I was digging through the cabinet last night, scrounging for something to eat, as I was feeling unusually picky last night when normally I couldn't care less, but that's really irrelevant. Raiden came in the kitchen with me and started looking through the cabinet as well. He saw the bear-shaped honey container and asked, "Is this for Weston?" (Mel's baby.) I told him no, that's for us.
"Daddy and me and you and me?"
I chuckled and said, yes, Daddy and me and you and me.
He thought it was silly that I repeated it that way and expanded it, something like, "Daddy and me and you and me and Daddy and you and Daddy and me and you and Daddy and me?"
I laughed and replied with something fairly similar.
He asked, "What about the rest of us."
I said, "That's all of us. You and me and Daddy."

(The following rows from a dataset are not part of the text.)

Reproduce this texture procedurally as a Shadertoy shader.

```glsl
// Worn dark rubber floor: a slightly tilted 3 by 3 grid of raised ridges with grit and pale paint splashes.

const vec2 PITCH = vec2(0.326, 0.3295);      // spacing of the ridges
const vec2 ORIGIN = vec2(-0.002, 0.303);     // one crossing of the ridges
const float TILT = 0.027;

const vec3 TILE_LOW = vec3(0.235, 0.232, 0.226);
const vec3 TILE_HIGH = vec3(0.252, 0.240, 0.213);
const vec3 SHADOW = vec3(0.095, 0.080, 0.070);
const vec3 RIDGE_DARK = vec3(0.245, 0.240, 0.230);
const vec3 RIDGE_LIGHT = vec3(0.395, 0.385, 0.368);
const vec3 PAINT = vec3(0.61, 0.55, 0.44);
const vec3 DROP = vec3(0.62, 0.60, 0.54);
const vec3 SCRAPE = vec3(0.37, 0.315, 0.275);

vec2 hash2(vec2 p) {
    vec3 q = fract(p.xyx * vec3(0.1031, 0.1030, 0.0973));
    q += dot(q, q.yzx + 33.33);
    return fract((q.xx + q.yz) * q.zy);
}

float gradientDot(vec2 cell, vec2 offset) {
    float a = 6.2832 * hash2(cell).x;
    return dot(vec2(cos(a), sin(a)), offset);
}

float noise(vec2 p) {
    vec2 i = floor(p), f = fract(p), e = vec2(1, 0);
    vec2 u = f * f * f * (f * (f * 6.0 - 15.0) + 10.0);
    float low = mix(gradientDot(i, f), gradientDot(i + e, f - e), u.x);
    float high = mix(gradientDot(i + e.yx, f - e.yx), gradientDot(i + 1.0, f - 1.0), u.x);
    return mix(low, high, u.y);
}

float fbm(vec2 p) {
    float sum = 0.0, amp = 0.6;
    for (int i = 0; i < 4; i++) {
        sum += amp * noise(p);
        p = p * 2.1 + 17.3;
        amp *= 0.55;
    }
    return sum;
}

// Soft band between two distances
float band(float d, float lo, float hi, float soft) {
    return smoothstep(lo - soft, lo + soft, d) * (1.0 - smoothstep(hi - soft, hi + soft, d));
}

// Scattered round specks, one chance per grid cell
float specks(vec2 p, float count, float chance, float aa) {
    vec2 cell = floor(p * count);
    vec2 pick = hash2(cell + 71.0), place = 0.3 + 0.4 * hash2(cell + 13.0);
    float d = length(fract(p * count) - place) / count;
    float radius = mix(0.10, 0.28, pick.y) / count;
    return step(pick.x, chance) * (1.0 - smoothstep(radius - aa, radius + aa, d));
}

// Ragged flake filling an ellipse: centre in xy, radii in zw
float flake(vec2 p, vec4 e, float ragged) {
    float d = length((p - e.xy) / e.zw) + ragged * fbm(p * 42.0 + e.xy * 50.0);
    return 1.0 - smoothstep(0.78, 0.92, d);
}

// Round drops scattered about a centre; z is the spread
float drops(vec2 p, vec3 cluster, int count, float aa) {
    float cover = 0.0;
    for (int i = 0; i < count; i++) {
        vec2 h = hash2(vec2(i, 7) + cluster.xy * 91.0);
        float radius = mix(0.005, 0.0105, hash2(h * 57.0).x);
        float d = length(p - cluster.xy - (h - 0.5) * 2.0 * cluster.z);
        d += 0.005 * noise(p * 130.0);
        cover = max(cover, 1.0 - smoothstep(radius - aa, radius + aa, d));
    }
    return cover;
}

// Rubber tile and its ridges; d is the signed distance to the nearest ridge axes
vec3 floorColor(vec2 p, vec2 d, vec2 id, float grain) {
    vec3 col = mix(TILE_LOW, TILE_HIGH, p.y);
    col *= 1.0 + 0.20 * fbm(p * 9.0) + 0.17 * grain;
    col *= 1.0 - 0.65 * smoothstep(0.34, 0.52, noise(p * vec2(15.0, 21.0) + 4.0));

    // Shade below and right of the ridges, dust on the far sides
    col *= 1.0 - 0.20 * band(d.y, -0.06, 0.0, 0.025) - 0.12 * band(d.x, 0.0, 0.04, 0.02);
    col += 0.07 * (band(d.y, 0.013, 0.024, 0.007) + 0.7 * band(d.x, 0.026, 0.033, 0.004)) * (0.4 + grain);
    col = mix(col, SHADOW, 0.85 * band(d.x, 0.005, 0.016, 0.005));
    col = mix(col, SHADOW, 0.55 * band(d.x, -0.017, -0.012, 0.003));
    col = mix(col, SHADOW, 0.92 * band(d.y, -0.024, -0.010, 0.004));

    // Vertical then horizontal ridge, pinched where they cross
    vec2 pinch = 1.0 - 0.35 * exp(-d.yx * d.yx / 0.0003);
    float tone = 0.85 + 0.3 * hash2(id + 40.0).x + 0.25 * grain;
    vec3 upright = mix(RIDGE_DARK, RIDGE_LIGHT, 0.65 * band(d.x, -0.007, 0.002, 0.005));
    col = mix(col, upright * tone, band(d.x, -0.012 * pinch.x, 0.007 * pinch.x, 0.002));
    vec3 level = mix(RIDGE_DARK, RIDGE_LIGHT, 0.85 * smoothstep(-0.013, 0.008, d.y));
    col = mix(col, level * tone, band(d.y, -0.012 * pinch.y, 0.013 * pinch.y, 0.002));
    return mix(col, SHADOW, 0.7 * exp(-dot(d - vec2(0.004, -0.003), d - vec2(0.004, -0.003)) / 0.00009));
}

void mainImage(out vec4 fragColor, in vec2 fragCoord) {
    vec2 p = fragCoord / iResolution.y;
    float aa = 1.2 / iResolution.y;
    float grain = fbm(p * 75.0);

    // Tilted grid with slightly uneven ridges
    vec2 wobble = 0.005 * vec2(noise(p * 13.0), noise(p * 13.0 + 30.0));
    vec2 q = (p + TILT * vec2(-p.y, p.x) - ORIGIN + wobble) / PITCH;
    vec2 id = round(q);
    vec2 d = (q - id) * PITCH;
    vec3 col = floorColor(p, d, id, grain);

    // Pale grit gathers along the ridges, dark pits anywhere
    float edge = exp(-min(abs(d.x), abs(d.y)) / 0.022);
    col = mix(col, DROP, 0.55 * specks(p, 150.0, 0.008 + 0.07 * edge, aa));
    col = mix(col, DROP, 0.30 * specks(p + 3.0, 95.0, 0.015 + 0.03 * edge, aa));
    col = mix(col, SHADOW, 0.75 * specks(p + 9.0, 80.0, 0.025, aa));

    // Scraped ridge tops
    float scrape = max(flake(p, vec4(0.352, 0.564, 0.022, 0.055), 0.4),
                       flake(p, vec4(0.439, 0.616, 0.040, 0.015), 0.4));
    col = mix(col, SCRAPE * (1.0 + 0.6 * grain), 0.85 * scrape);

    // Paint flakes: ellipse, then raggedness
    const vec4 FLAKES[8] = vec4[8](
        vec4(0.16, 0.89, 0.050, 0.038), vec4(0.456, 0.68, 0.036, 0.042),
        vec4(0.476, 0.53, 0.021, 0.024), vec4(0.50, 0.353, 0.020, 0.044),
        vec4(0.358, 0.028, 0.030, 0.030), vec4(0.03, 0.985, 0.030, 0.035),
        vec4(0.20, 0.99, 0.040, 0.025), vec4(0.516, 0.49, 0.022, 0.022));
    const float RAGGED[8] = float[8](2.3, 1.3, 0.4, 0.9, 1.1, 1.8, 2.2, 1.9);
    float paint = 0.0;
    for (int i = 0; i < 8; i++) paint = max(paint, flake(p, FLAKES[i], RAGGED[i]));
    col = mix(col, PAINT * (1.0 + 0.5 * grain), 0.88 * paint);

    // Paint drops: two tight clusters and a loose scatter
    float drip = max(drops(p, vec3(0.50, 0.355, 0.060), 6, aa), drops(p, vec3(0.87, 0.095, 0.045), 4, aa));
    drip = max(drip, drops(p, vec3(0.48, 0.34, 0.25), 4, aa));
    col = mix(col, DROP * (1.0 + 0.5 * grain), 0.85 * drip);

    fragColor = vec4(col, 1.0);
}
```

He asked, "Can you get a baby in your tummy sometimes?" (He almost always says "sometimes" rather than "sometime.")
I asked something like, "You want me to, huh?" and he said that yes, he does, and that when he's older, he'll have a baby in his tummy. I told him that only girls can have babies in their tummies, so he'd have to help a girl get a baby in her tummy. AND THEN QUICKLY MODIFIED that only grown-up bodies can do that. Then I chuckled a little and told him to go tell Daddy what he'd asked me.
(As an aside: my son knows probably more than most 12 year olds are comfortable with about the whole Where Babies Come From process. He doesn't know the specifics, but he asks questions and I give him real, age-appropriate answers. Over several talks about this he knows that it takes a mommy and a daddy to make a baby, that the daddy helps put the baby in the mommy's tummy, that it's a different part of the tummy than where your food goes [which was clarified when he informed me that "When I was a little baby, I was in your tummy, and you ate me!"], and that then the baby has to grow until it's healthy enough to live outside of the mommy's tummy, and it comes out a special kind of baby door that only women have, and that babies are supposed to come through the door head-first, and when he was in my tummy, he turned around and had his feet at the door, so the doctors had to cut open my tummy to get him out instead. To this he said, "NO!!!" and I said, "Yeah, I wasn't thrilled about that either, kid.")
He ran in the living room excitedly and asked, "Daddy! Can you help Mommy get a baby in her tummy sometimes?" He smiled and asked him a few questions about if he'd like having a baby around, and if he wanted a boy baby or a girl baby. He said he wanted a boy, and Rich asked, "What if it's a girl?" Raiden said NO, he wants a boy. I yelled in and told him to explain that we don't get to choose, which I then heard him do, and he re-asked if it would be okay if it was a girl baby, and Raiden said yes, it was.
Several minutes later when I was back in the living room, having finished eaten the bowl of cereal I settled for as dinner, Raiden came to sit on my lap, and I asked him again if he'd like a little brother or sister, if he'd prefer a girl or a boy.
He replied *drumroll*:
"Can it be a robot?"
I told him that no, it couldn't be a robot, that humans grow human babies. He said, "NO!! Please please PLEEEEAAAASE can it be a robot?"
I said, "You want the baby to be a robot." It wasn't a question. It was an eyebrow-raised statement.
"Yes! Like THIS BIG!!" he said with his hands held high above his head.
I yelled into the kitchen, where the husband was foraging for grapes, that Raiden has now requested that the baby be a robot. "A BIG robot!" Raiden clarified.
We finally settled on: Okay, we'll try to grow you a robot brother, but, you know, no promises.
I'm a wife, a mommy, a new-age hippie, a certified professional coach (CPC). I tend to think about things while doing other things.
For more information on life/personal growth coaching, visit my website or facebook, linked below!